Sift through the material below and return the lines with "true".

━━━━

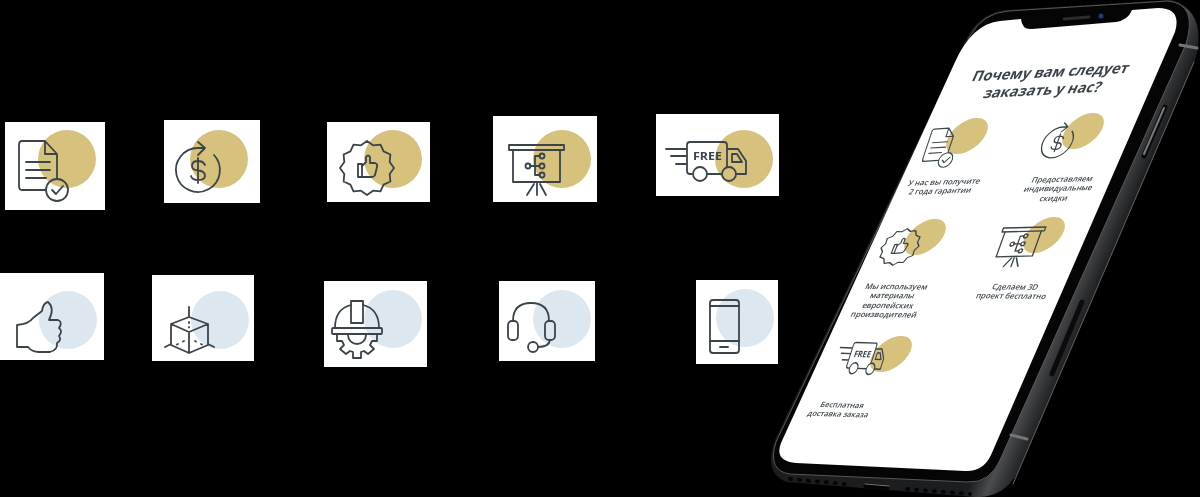
<!DOCTYPE html>
<html lang="ru">
<head>
<meta charset="utf-8">
<title>Почему вам следует заказать у нас?</title>
<style>
:root{--ground:#000;--paper:#fff;--ink:#3b434b;--gold:#d6c17d;--sky:#dde7f0}
*{box-sizing:border-box;margin:0;padding:0}
html,body{width:1200px;height:497px;overflow:hidden;background:var(--ground)}
.board{position:relative;width:1200px;height:497px;overflow:hidden;color:var(--ink);font-family:"Open Sans","Noto Sans",sans-serif}
.library{position:absolute;width:0;height:0}
.tile{position:absolute;background:var(--paper);list-style:none}
.tile svg{display:block;width:100%;height:100%}
.gold{fill:var(--gold)}
.sky{fill:var(--sky)}
.icon{fill:none;stroke:var(--ink);stroke-width:1.8;stroke-linecap:round;stroke-linejoin:round}
.free{fill:var(--ink);stroke:none;font:700 11px "Open Sans",sans-serif}
.phone{position:absolute;inset:0;width:1200px;height:497px}
.title,.benefit{position:absolute;white-space:nowrap;text-align:center;transform:translate(-50%,-50%) matrix(1,var(--tilt),-.45,1,0,0)}
.title{left:1047px;top:81px;--tilt:-.055;font-size:14.5px;line-height:18px;font-weight:700}
.benefit{font-size:7.7px;line-height:9.4px;font-weight:600}
.warranty{left:942px;top:187px;--tilt:-.03}
.discount{left:1058px;top:189px;--tilt:-.025}
.materials{left:890px;top:301px;--tilt:.01}
.project{left:1013px;top:292px;--tilt:.01}
.delivery{left:840px;top:410px;--tilt:.03;font-size:7.4px}
</style>
</head>
<body>
<main class="board">
<svg class="library" aria-hidden="true">
<defs>
<g id="document" class="icon">
<path d="M45 190H22Q19 190 19 186V145Q19 141 22 141H45L57 154V178M45 141V154H57M26 162H50M26 170H50M26 178H46"/>
<circle cx="57" cy="190" r="11"/><path d="M52 190L56 194L63 186"/>
</g>
<g id="refund" class="icon">
<path d="M214 155A22 22 0 1 1 198 148H204M198 142L205 148L198 155"/>
<path d="M205 165Q203 161 198 161Q192 161 192 166Q192 170 198 170.5Q205 171 205 176Q205 180 198 180Q192 180 191 176M198 158V183"/>
</g>
<g id="badge" class="icon">
<polygon points="394,168 389.7,174 390.4,181.5 383.6,184.6 380.5,191.4 373,190.7 367,195 361,190.7 353.5,191.4 350.4,184.6 343.6,181.5 344.3,174 340,168 344.3,162 343.6,154.5 350.4,151.4 353.5,144.6 361,145.3 367,141 373,145.3 380.5,144.6 383.6,151.4 390.4,154.5 389.7,162"/>
<rect x="358" y="164" width="4" height="13"/>
<path d="M362 166L366 162V157Q368 154 370 157V163H375Q378 164 377 167L375 175Q374 177 372 177H362"/>
</g>
<g id="presentation" class="icon">
<rect x="509" y="145" width="55" height="5"/>
<path d="M513 150V182H560V150M537 182V195M534 184L527 195M540 184L546 195M530 166H539M540 156H535V175H540"/>
<circle cx="528" cy="166" r="2.5"/><circle cx="542" cy="156" r="2.5"/><circle cx="542" cy="166" r="2.5"/><circle cx="542" cy="175" r="2.5"/>
</g>
<g id="truck" class="icon">
<path d="M692 174H690Q687 174 687 171V145Q687 142 690 142H724Q727 142 727 145V167M707 174H721M727 149H738L746 161V174H737M732 154H737L742 162H732ZM666 149H687M671 156H687M676 164H687"/>
<circle cx="700" cy="174" r="7"/><circle cx="729" cy="174" r="7"/>
<text class="free" x="693" y="160" textLength="29" lengthAdjust="spacingAndGlyphs">FREE</text>
</g>
<g id="thumb" class="icon">
<path d="M17 325Q29 324 33 318L42 311Q43 303 48 302Q55 308 49 320H58Q63 322 59 328Q63 331 59 336Q62 340 57 343Q58 350 50 352H39Q32 352 28 347H17Z"/>
</g>
<g id="cube" class="icon">
<path d="M189 317L208 324V345L189 353L171 345V324ZM171 324L189 332L208 324M189 332V353M189 307V317M171 344L165 347M208 344L214 347"/>
<path d="M189 322V323M189 327V327.5M184 341L183 341.5M178 344L177 344.5M195 341L196 341.5M201 344L202 344.5"/>
</g>
<g id="helmet" class="icon">
<path d="M335 328Q335 309 351 305M363 305Q379 309 379 328"/>
<path d="M351 323V301H363V323Z"/><rect x="332" y="328" width="50" height="6" rx="1"/>
<path d="M337 335V341H342L344 345L340 349L346 354L350 351L353 352V358H361V352L364 351L368 354L374 349L370 345L372 341H377V335M348 335A9 9 0 0 0 366 335"/>
</g>
<g id="headset" class="icon">
<path d="M513 321Q513 303 531 303Q549 303 549 321M550 340Q549 347 538 347"/>
<rect x="508" y="321" width="10" height="19" rx="4"/><rect x="545" y="321" width="10" height="19" rx="4"/><circle cx="533" cy="347" r="5"/>
</g>
<g id="handset" class="icon">
<rect x="710" y="300" width="29" height="53" rx="3"/><path d="M710 306H739M710 341H739M720 347H728"/>
</g>
<circle id="spot" class="gold" r="29" transform="matrix(.65 -.05 -.31 .62 0 0)"/>
</defs>
</svg>

<ul class="tiles" aria-label="Иконки">
<li class="tile" style="left:5px;top:122px;width:100px;height:88px"><svg viewBox="5 122 100 88"><circle class="gold" cx="67" cy="159" r="29"/><use href="#document"/></svg></li>
<li class="tile" style="left:164px;top:120px;width:96px;height:83px"><svg viewBox="164 120 96 83"><circle class="gold" cx="219" cy="159" r="29"/><use href="#refund"/></svg></li>
<li class="tile" style="left:327px;top:122px;width:103px;height:80px"><svg viewBox="327 122 103 80"><circle class="gold" cx="393" cy="159" r="29"/><use href="#badge"/></svg></li>
<li class="tile" style="left:493px;top:116px;width:104px;height:86px"><svg viewBox="493 116 104 86"><circle class="gold" cx="562" cy="159" r="29"/><use href="#presentation"/></svg></li>
<li class="tile" style="left:656px;top:114px;width:123px;height:82px"><svg viewBox="656 114 123 82"><circle class="gold" cx="744" cy="159" r="29"/><use href="#truck"/></svg></li>
<li class="tile" style="left:0;top:273px;width:104px;height:87px"><svg viewBox="0 273 104 87"><circle class="sky" cx="68" cy="320" r="29"/><use href="#thumb"/></svg></li>
<li class="tile" style="left:152px;top:275px;width:102px;height:86px"><svg viewBox="152 275 102 86"><circle class="sky" cx="220" cy="320" r="29"/><use href="#cube"/></svg></li>
<li class="tile" style="left:324px;top:281px;width:103px;height:86px"><svg viewBox="324 281 103 86"><circle class="sky" cx="393" cy="319" r="29"/><use href="#helmet"/></svg></li>
<li class="tile" style="left:499px;top:281px;width:96px;height:80px"><svg viewBox="499 281 96 80"><circle class="sky" cx="562" cy="319" r="29"/><use href="#headset"/></svg></li>
<li class="tile" style="left:696px;top:280px;width:82px;height:84px"><svg viewBox="696 280 82 84"><circle class="sky" cx="745" cy="318" r="29"/><use href="#handset"/></svg></li>
</ul>

<section aria-label="Мобильная версия">
<svg class="phone" viewBox="0 0 1200 497" aria-hidden="true">
<defs>
<linearGradient id="metal" gradientUnits="userSpaceOnUse" x1="1072" y1="240" x2="1115" y2="258">
<stop offset="0" stop-color="#1c1d1f"/><stop offset=".4" stop-color="#4b4d50"/><stop offset=".7" stop-color="#2f3032"/><stop offset="1" stop-color="#161718"/>
</linearGradient>
</defs>
<path class="frame" fill="url(#metal)" d="M1008 10Q982 12 969 34L775 440Q763 474 787 482L975 497Q1005 498 1019 470L1196 58Q1207 12 1172 0Z"/>
<path class="bezel" fill="#050506" stroke="#55575a" stroke-width="1" d="M1008 11Q983 13 970 36L776 442Q767 471 790 474L968 482Q990 483 1000 460L1186 44Q1198 4 1168 1Z"/>
<path class="screen" fill="#fff" d="M1000 21L1021 19Q1022 30 1032 29L1116 22Q1128 20 1132 10L1158 8Q1182 8 1175 32L991 455Q983 472 965 471L796 463Q774 461 781 443L955 62Q972 24 1000 21Z"/>
<path class="earpiece" d="M1064 19L1089 17" stroke="#2b2c30" stroke-width="3" stroke-linecap="round"/>
<circle class="lens" cx="1101" cy="16" r="2.5" fill="#1f3d78"/>
<g class="edge-details" fill="none" stroke-linecap="round">
<path d="M1194 62L1013 484" stroke="#606265"/>
<path d="M1165 107L1144 156M1082 302L1052 374" stroke="#0b0b0c" stroke-width="5"/>
<path d="M1164 108L1144 154" stroke="#77797c" stroke-width="2"/>
<path d="M1180 45L1197 48M1011 435L1027 439" stroke="#737578" stroke-width="3"/>
<path d="M790 479L845 484M907 489L970 494" stroke="#050506" stroke-width="4" stroke-dasharray="1 8"/>
<path d="M866 486L887 488" stroke="#050506" stroke-width="5"/>
<path d="M865 484L889 486" stroke="#717376"/>
</g>
<g class="spots">
<use href="#spot" x="0" transform="translate(967 136)"/>
<use href="#spot" transform="translate(1083 131)"/>
<use href="#spot" transform="translate(925 237)"/>
<use href="#spot" transform="translate(1044 235)"/>
<use href="#spot" transform="translate(891 354)"/>
</g>
<g class="screen-icons">
<use href="#document" transform="translate(941 148) matrix(.62 -.04 -.22 .66 0 0) translate(-43 -171)"/>
<use href="#refund" transform="translate(1058 141) matrix(.68 -.04 -.25 .7 0 0) translate(-198 -168)"/>
<use href="#badge" transform="translate(900 247) matrix(.7 -.03 -.27 .68 0 0) translate(-367 -168)"/>
<use href="#presentation" transform="translate(1018 247) matrix(.77 -.02 -.28 .78 0 0) translate(-537 -170)"/>
<use href="#truck" transform="translate(861 358) matrix(.58 .02 -.26 .8 0 0) translate(-707 -161)"/>
</g>
</svg>
<h1 class="title">Почему вам следует<br>заказать у нас?</h1>
<p class="benefit warranty">У нас вы получите<br>2 года гарантии</p>
<p class="benefit discount">Предоставляем<br>индивидуальные<br>скидки</p>
<p class="benefit materials">Мы используем<br>материалы<br>европейских<br>производителей</p>
<p class="benefit project">Сделаем 3D<br>проект бесплатно</p>
<p class="benefit delivery">Бесплатная<br>доставка заказа</p>
</section>
</main>
</body>
</html>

━━━━

▶ Output for this exercise
<svg class="library" aria-hidden="true">
<svg class="phone" viewBox="0 0 1200 497" aria-hidden="true">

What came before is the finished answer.